══ DATA TO USE ══

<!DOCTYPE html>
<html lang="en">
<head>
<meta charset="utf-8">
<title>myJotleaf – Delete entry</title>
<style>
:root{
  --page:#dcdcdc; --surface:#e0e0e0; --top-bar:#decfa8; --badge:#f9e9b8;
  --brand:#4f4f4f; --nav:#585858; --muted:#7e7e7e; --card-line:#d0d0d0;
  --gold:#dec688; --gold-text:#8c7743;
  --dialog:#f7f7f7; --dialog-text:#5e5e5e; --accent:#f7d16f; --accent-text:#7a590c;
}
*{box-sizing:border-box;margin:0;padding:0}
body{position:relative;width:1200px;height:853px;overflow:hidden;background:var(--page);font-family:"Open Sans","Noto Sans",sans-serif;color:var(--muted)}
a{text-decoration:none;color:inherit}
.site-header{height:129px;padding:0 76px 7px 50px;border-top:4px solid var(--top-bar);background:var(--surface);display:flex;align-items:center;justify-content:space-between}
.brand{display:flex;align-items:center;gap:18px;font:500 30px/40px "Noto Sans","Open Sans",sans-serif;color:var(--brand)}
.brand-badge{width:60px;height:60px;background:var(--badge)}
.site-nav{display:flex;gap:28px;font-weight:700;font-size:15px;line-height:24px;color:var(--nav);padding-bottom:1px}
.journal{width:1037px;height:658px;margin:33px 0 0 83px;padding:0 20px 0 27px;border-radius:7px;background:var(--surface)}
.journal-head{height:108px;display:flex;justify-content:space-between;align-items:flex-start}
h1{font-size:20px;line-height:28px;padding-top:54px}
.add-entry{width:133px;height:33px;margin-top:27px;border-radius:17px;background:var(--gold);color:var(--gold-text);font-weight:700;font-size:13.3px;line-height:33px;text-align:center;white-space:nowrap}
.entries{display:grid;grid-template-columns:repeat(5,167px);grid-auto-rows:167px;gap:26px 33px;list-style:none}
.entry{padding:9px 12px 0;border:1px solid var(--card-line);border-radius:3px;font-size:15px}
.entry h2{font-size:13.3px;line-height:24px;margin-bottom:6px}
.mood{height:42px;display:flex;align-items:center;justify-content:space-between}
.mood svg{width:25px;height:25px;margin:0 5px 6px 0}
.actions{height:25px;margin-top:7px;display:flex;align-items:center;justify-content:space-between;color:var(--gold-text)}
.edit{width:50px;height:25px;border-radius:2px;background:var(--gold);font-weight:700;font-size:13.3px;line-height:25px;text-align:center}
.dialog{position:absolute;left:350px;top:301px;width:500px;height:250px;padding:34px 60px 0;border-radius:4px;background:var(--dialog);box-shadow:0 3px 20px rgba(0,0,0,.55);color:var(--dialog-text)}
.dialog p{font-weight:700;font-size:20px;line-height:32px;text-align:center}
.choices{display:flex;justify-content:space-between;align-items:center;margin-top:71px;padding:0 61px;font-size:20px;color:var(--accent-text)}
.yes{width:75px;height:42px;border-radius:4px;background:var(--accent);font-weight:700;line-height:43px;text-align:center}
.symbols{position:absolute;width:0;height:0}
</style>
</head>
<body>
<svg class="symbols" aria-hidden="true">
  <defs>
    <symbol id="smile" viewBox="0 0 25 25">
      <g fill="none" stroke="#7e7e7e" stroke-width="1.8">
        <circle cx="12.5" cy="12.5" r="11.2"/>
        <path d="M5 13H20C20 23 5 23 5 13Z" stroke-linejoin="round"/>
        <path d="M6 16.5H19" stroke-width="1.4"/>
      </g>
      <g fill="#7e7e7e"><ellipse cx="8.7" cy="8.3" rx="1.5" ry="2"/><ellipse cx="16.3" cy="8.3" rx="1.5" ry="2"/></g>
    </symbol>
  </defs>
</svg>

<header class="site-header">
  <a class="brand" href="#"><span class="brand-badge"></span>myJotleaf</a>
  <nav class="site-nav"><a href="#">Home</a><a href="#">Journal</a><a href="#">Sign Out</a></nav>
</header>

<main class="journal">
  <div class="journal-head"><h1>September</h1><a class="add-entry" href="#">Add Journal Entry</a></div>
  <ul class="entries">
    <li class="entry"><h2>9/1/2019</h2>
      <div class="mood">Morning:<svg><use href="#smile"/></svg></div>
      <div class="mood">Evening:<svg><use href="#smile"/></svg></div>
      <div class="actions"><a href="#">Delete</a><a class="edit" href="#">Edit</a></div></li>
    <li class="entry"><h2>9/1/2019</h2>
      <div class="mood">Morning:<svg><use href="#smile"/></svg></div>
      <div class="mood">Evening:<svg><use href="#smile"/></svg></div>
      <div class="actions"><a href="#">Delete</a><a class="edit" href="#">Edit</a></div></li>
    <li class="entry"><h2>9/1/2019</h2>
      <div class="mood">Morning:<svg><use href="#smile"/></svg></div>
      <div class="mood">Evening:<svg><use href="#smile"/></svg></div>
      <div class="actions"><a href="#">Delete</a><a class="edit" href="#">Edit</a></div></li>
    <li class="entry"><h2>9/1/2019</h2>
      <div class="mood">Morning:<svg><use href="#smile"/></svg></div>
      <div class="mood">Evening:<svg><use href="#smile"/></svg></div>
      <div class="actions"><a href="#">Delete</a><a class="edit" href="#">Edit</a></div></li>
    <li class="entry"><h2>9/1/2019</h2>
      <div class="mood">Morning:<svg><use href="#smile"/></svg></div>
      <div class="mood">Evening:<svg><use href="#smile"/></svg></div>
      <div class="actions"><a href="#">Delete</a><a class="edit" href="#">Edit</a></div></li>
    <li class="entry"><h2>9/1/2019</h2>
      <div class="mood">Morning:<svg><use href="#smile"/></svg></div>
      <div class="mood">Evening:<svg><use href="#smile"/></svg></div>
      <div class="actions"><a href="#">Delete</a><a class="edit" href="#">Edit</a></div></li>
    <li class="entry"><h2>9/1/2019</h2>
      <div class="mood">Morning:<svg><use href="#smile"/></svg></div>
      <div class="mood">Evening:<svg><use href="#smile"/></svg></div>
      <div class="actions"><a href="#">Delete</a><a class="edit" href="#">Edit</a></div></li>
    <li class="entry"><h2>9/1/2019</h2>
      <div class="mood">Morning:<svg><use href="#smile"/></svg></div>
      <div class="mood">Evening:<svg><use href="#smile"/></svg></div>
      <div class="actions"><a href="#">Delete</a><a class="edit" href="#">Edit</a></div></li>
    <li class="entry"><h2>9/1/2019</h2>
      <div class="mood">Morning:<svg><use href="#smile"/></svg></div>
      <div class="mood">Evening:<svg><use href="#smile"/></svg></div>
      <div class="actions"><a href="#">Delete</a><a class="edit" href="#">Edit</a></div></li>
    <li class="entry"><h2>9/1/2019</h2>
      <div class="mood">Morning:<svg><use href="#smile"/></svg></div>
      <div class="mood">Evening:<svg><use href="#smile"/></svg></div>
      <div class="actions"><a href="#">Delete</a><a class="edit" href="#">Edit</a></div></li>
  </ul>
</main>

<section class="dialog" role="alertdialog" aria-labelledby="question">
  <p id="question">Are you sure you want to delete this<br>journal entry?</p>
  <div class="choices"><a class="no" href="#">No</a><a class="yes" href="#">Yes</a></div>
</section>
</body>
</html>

═══

**PROBLEM DETAILS**
Each line above is to be restated exactly.

**WRITTEN ANSWER**
<!DOCTYPE html>
<html lang="en">
<head>
<meta charset="utf-8">
<title>myJotleaf – Delete entry</title>
<style>
:root{
  --page:#dcdcdc; --surface:#e0e0e0; --top-bar:#decfa8; --badge:#f9e9b8;
  --brand:#4f4f4f; --nav:#585858; --muted:#7e7e7e; --card-line:#d0d0d0;
  --gold:#dec688; --gold-text:#8c7743;
  --dialog:#f7f7f7; --dialog-text:#5e5e5e; --accent:#f7d16f; --accent-text:#7a590c;
}
*{box-sizing:border-box;margin:0;padding:0}
body{position:relative;width:1200px;height:853px;overflow:hidden;background:var(--page);font-family:"Open Sans","Noto Sans",sans-serif;color:var(--muted)}
a{text-decoration:none;color:inherit}
.site-header{height:129px;padding:0 76px 7px 50px;border-top:4px solid var(--top-bar);background:var(--surface);display:flex;align-items:center;justify-content:space-between}
.brand{display:flex;align-items:center;gap:18px;font:500 30px/40px "Noto Sans","Open Sans",sans-serif;color:var(--brand)}
.brand-badge{width:60px;height:60px;background:var(--badge)}
.site-nav{display:flex;gap:28px;font-weight:700;font-size:15px;line-height:24px;color:var(--nav);padding-bottom:1px}
.journal{width:1037px;height:658px;margin:33px 0 0 83px;padding:0 20px 0 27px;border-radius:7px;background:var(--surface)}
.journal-head{height:108px;display:flex;justify-content:space-between;align-items:flex-start}
h1{font-size:20px;line-height:28px;padding-top:54px}
.add-entry{width:133px;height:33px;margin-top:27px;border-radius:17px;background:var(--gold);color:var(--gold-text);font-weight:700;font-size:13.3px;line-height:33px;text-align:center;white-space:nowrap}
.entries{display:grid;grid-template-columns:repeat(5,167px);grid-auto-rows:167px;gap:26px 33px;list-style:none}
.entry{padding:9px 12px 0;border:1px solid var(--card-line);border-radius:3px;font-size:15px}
.entry h2{font-size:13.3px;line-height:24px;margin-bottom:6px}
.mood{height:42px;display:flex;align-items:center;justify-content:space-between}
.mood svg{width:25px;height:25px;margin:0 5px 6px 0}
.actions{height:25px;margin-top:7px;display:flex;align-items:center;justify-content:space-between;color:var(--gold-text)}
.edit{width:50px;height:25px;border-radius:2px;background:var(--gold);font-weight:700;font-size:13.3px;line-height:25px;text-align:center}
.dialog{position:absolute;left:350px;top:301px;width:500px;height:250px;padding:34px 60px 0;border-radius:4px;background:var(--dialog);box-shadow:0 3px 20px rgba(0,0,0,.55);color:var(--dialog-text)}
.dialog p{font-weight:700;font-size:20px;line-height:32px;text-align:center}
.choices{display:flex;justify-content:space-between;align-items:center;margin-top:71px;padding:0 61px;font-size:20px;color:var(--accent-text)}
.yes{width:75px;height:42px;border-radius:4px;background:var(--accent);font-weight:700;line-height:43px;text-align:center}
.symbols{position:absolute;width:0;height:0}
</style>
</head>
<body>
<svg class="symbols" aria-hidden="true">
  <defs>
    <symbol id="smile" viewBox="0 0 25 25">
      <g fill="none" stroke="#7e7e7e" stroke-width="1.8">
        <circle cx="12.5" cy="12.5" r="11.2"/>
        <path d="M5 13H20C20 23 5 23 5 13Z" stroke-linejoin="round"/>
        <path d="M6 16.5H19" stroke-width="1.4"/>
      </g>
      <g fill="#7e7e7e"><ellipse cx="8.7" cy="8.3" rx="1.5" ry="2"/><ellipse cx="16.3" cy="8.3" rx="1.5" ry="2"/></g>
    </symbol>
  </defs>
</svg>

<header class="site-header">
  <a class="brand" href="#"><span class="brand-badge"></span>myJotleaf</a>
  <nav class="site-nav"><a href="#">Home</a><a href="#">Journal</a><a href="#">Sign Out</a></nav>
</header>

<main class="journal">
  <div class="journal-head"><h1>September</h1><a class="add-entry" href="#">Add Journal Entry</a></div>
  <ul class="entries">
    <li class="entry"><h2>9/1/2019</h2>
      <div class="mood">Morning:<svg><use href="#smile"/></svg></div>
      <div class="mood">Evening:<svg><use href="#smile"/></svg></div>
      <div class="actions"><a href="#">Delete</a><a class="edit" href="#">Edit</a></div></li>
    <li class="entry"><h2>9/1/2019</h2>
      <div class="mood">Morning:<svg><use href="#smile"/></svg></div>
      <div class="mood">Evening:<svg><use href="#smile"/></svg></div>
      <div class="actions"><a href="#">Delete</a><a class="edit" href="#">Edit</a></div></li>
    <li class="entry"><h2>9/1/2019</h2>
      <div class="mood">Morning:<svg><use href="#smile"/></svg></div>
      <div class="mood">Evening:<svg><use href="#smile"/></svg></div>
      <div class="actions"><a href="#">Delete</a><a class="edit" href="#">Edit</a></div></li>
    <li class="entry"><h2>9/1/2019</h2>
      <div class="mood">Morning:<svg><use href="#smile"/></svg></div>
      <div class="mood">Evening:<svg><use href="#smile"/></svg></div>
      <div class="actions"><a href="#">Delete</a><a class="edit" href="#">Edit</a></div></li>
    <li class="entry"><h2>9/1/2019</h2>
      <div class="mood">Morning:<svg><use href="#smile"/></svg></div>
      <div class="mood">Evening:<svg><use href="#smile"/></svg></div>
      <div class="actions"><a href="#">Delete</a><a class="edit" href="#">Edit</a></div></li>
    <li class="entry"><h2>9/1/2019</h2>
      <div class="mood">Morning:<svg><use href="#smile"/></svg></div>
      <div class="mood">Evening:<svg><use href="#smile"/></svg></div>
      <div class="actions"><a href="#">Delete</a><a class="edit" href="#">Edit</a></div></li>
    <li class="entry"><h2>9/1/2019</h2>
      <div class="mood">Morning:<svg><use href="#smile"/></svg></div>
      <div class="mood">Evening:<svg><use href="#smile"/></svg></div>
      <div class="actions"><a href="#">Delete</a><a class="edit" href="#">Edit</a></div></li>
    <li class="entry"><h2>9/1/2019</h2>
      <div class="mood">Morning:<svg><use href="#smile"/></svg></div>
      <div class="mood">Evening:<svg><use href="#smile"/></svg></div>
      <div class="actions"><a href="#">Delete</a><a class="edit" href="#">Edit</a></div></li>
    <li class="entry"><h2>9/1/2019</h2>
      <div class="mood">Morning:<svg><use href="#smile"/></svg></div>
      <div class="mood">Evening:<svg><use href="#smile"/></svg></div>
      <div class="actions"><a href="#">Delete</a><a class="edit" href="#">Edit</a></div></li>
    <li class="entry"><h2>9/1/2019</h2>
      <div class="mood">Morning:<svg><use href="#smile"/></svg></div>
      <div class="mood">Evening:<svg><use href="#smile"/></svg></div>
      <div class="actions"><a href="#">Delete</a><a class="edit" href="#">Edit</a></div></li>
  </ul>
</main>

<section class="dialog" role="alertdialog" aria-labelledby="question">
  <p id="question">Are you sure you want to delete this<br>journal entry?</p>
  <div class="choices"><a class="no" href="#">No</a><a class="yes" href="#">Yes</a></div>
</section>
</body>
</html>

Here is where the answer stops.